NEW YORK (TheStreet) -- As I explained Wednesday, too many people hang on to old and tired beliefs simply to maintain emotional comfort.You (not you!, but you in general) have a view of how things ought to be. In Amazon.com's ( AMZN) case, maybe you suffer from 1999-2000 related post-traumatic stress. When you look at a P/E ratio of 3,247, you can't think anything but conventional thoughts. Your head will not wrap around a bull case that includes a lofty valuation, thin margins and weak -- sometimes non-existent and certainly not consistent -- profits. There's no changing your mind; the situation simply should not exist and, over time, it's not possible for it to persist. When challenged, a refusal to consider information contrary to your worldview kicks in. That leads to comfortable comparisons. Like the one a guy made on Twitter @Rocco_TheStreet: Point to one other company that has continued to rise in value without EPS growth AT SOME POINT. Generalizations like that make intuitive sense. They sound good at first glance. But, as is inherent with a generalization, it ignores situational nuance. Often, this doesn't matter. However, in the most dynamic and specific cases, generalization portends ignorance. You (again, not you!) adhere to the comfortable view, rely on that lens to see the world and miss crucial points, such as why AMZN deserves a hyper-multiple and why Facebook ( FB) will follow in its footsteps. Pull one theme from Facebook's post- earnings release movement (the stock dropped and recovered very much like AMZN does) and Q4 conference call: Investors have confidence in Facebook management (there might not be a better team than Mark Zuckerberg and Sheryl Sandberg) and its ability to seize the company's massive long-term opportunity. If Amazon is in the seventh-inning stretch (of a game that's certain to go into extra innings) vis-a-vis e-commerce dominance, Facebook is batting around the order in the top of the second. Think of Facebook as where Amazon was in early 2002. To understand -- conceptually, theoretically and practically -- why you need to treat these types of companies (and there are not many of them) differently, it's best to focus on Amazon.

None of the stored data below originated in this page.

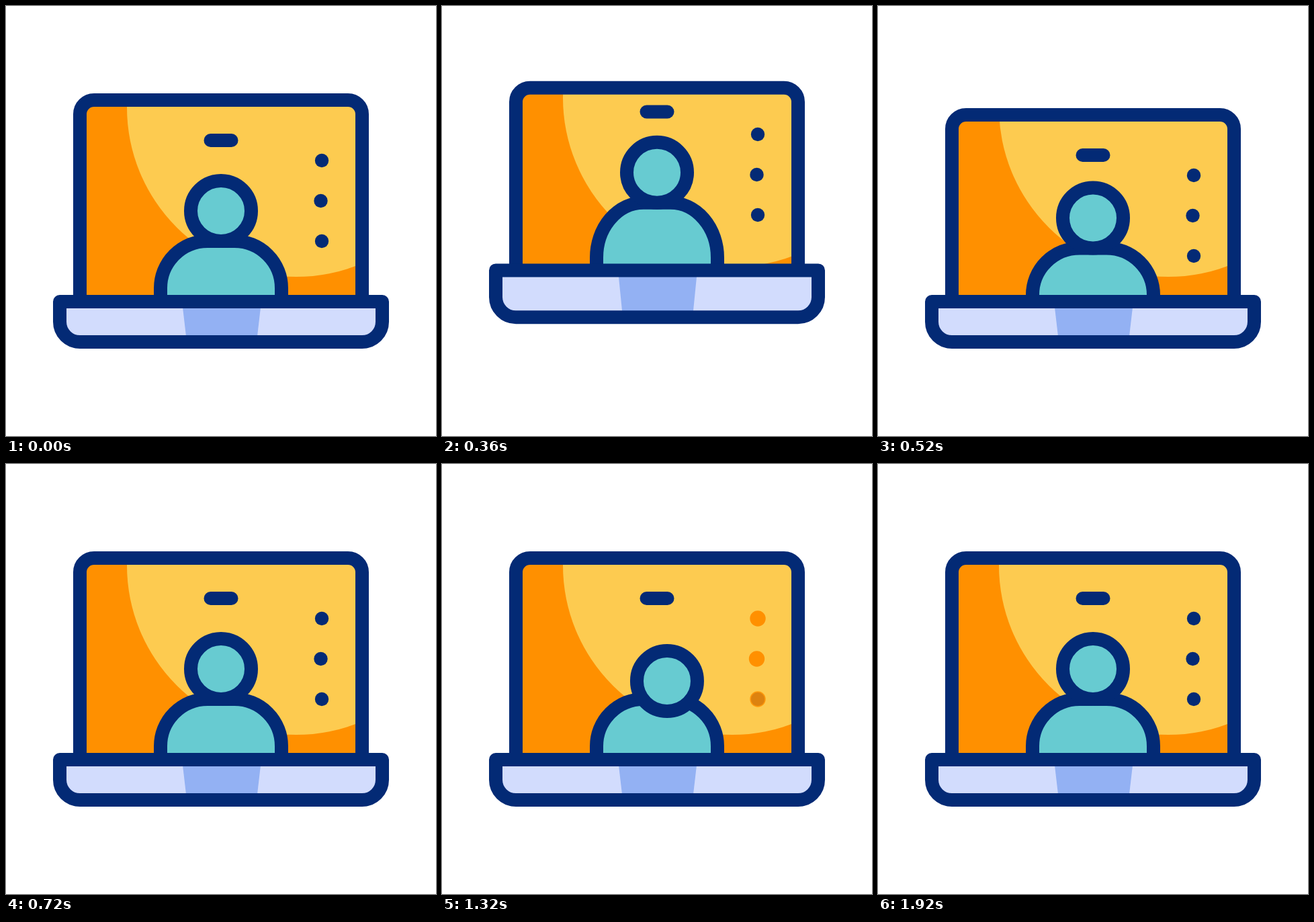
An HTML page for the animation above (2 s loop, 640 px wide and 640 px high).

```html
<!DOCTYPE html>
<html lang="en">
<head>
<meta charset="utf-8">
<title>Video call</title>
<style>
  html, body { margin: 0; width: 100%; height: 100%; overflow: hidden; background: #fff; }
  svg { display: block; width: 100%; height: 100%; }
  .line { stroke: #032a75; stroke-width: 20; stroke-linecap: round; stroke-linejoin: round; }
  .dot { fill: #032a75; }
  .glow { fill: #ff9000; }
</style>
</head>
<body>
<svg viewBox="0 0 640 640">
  <defs><clipPath id="clip"><path id="clipShape"/></clipPath></defs>
  <path id="screenFill" fill="#ff9000"/>
  <g clip-path="url(#clip)"><circle id="disc" cx="432" cy="151" r="252" fill="#fdcb50"/></g>
  <path id="screen" class="line" fill="none"/>
  <path id="pill" class="line" d="M304.5 200H335.5"/>
  <g id="dots"></g>
  <path id="body" class="line" fill="#67cbd1"/>
  <circle id="head" class="line" cx="320" cy="305" r="45" fill="#67cbd1"/>
  <path id="baseFill" fill="#d2dcfd"/>
  <path id="notch" fill="#93b1f3"/>
  <path id="base" class="line" fill="none"/>
</svg>
<script>
const LOOP = 2000, STEP = 40;
const el = id => document.getElementById(id);
const setPath = (d, ...ids) => ids.forEach(id => el(id).setAttribute('d', d));
const shift = (id, x, y) => el(id).setAttribute('transform', `translate(${x} ${y})`);

const linear = (t, from, to) => Math.min(1, Math.max(0, (t - from) / (to - from)));
const ease = (t, from, to) => {
  const x = linear(t, from, to);
  return x * x * (3 - 2 * x);
};

// Listed from the bottom up, the order in which they light.
const dots = [[470, 350], [468.5, 290], [470, 230]].map(([cx, cy]) => {
  const add = (name, r) => {
    const c = document.createElementNS('http://www.w3.org/2000/svg', 'circle');
    Object.entries({ class: name, cx, cy, r }).forEach(([k, v]) => c.setAttribute(k, v));
    return el('dots').appendChild(c);
  };
  add('dot', 10.2);
  return add('glow', 11.7);
});

function drawJump(t) {
  const rise = ease(t, 80, 320), fall = ease(t, 320, 520), settle = ease(t, 520, 680);
  const move = (peak, squash = 0) => peak * (rise - fall) + squash * (fall - settle);

  const top = 140 + move(-23, 22);
  const deck = 440 + move(-52);
  const floor = 500 + move(-41);
  const shoulder = 350 + move(-65, 10.5);
  const arm = 420 + move(-52, 10);

  setPath(`M110 ${deck}V${top + 21}a21 21 0 0 1 21 -21H509a21 21 0 0 1 21 21V${deck}`,
    'screenFill', 'clipShape', 'screen');
  setPath(`M80 ${deck}H560V${floor - 30}a30 30 0 0 1 -30 30H110a30 30 0 0 1 -30 -30Z`,
    'baseFill', 'base');
  setPath(`M262 ${deck}H380L373 ${floor}H269Z`, 'notch');
  const h = arm - shoulder;
  setPath(`M230 ${deck}V${arm}a70 ${h} 0 0 1 70 ${-h}h40a70 ${h} 0 0 1 70 ${h}V${deck}`, 'body');

  shift('disc', 0, move(-16));
  shift('pill', 0, move(-50, 22));
  shift('dots', 0, move(-46, 22));
  return move(-65, 10.5);
}

function drawHead(t, jump) {
  const right = ease(t, 840, 1160), left = ease(t, 1280, 1560), back = ease(t, 1640, 1920);
  shift('head', 17 * right - 37 * left + 20 * back, 18 * (right - back) + jump);
}

function drawDots(t) {
  dots.forEach((glow, i) => {
    const on = linear(t, 760 + 120 * i, 920 + 120 * i);
    const off = linear(t, 1285 + 110 * i, 1545 + 110 * i);
    glow.setAttribute('opacity', on - off);
  });
}

function draw(now) {
  const t = Math.floor((now % LOOP) / STEP) * STEP;
  drawHead(t, drawJump(t));
  drawDots(t);
}

function tick(now) {
  draw(now);
  requestAnimationFrame(tick);
}
draw(0);
requestAnimationFrame(tick);
</script>
</body>
</html>
```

All I can chalk the persistent bearishness and repeated references to valuation-related bubbles up to is a lack of appreciation for Amazon's enormous opportunity. Skeptics just do not appreciate the magnitude; in fact, many lack basic understanding of it. As I did in the article linked earlier, I often return to a 1999 Jeff Bezos interview where the Amazon CEO expressed, in so many words, his willingness to sacrifice short-term metrics in pursuit of long-term opportunity. As long as that opportunity exists, Amazon will spend aggressively. That's essentially what Facebook executives said Wednesday, telling the crowd that as they further ramp up the business in 2013, profits take a back seat to growth. Back in the early 2000's into the middle part of the decade, Amazon focused squarely on creating the e-commerce space and cementing it as a, if not the major player in retail. It transformed book selling while it was at it. As these spaces continue to mature, new opportunities emerge with Amazon hyper-focused on extending market share and driving revenue. To stop spending on fulfillment centers or slow down digital efforts would cede the market share that remains up for grabs and, quite possibly, open Amazon up to a loss of control in the broad e-commerce space. Amazon, like Facebook, has no choice but to spend to further strengthen its hold. If these companies did anything but, investors should revolt. There will be a time to focus more intently on profitability, but that time simply cannot come during a period of rapid market expansion.
We -- us humans -- tend to measure everything in an instant. We expect most things to happen the way they go down on television, a medium that helped create and masterfully captures short attention spans. Now, we tap a touchscreen and get what we want instantly. That's great, but it clouds our view of how things sometimes shake out in the world. Generational trends and once-in-a-lifetime transformations do not begin and end overnight. What we're seeing in spaces such as e-commerce and social media qualify as pretty damn big. If you see irrationality in a stock such as AMZN (or, to a lesser extent, FB), try to trade the urge for instant gratification for something closer to the sensibility of a geologist who thinks in large chunks of time, such as centuries, not years or even decades. Follow @rocco_thestreet -- Written by Rocco Pendola in Santa Monica, Calif.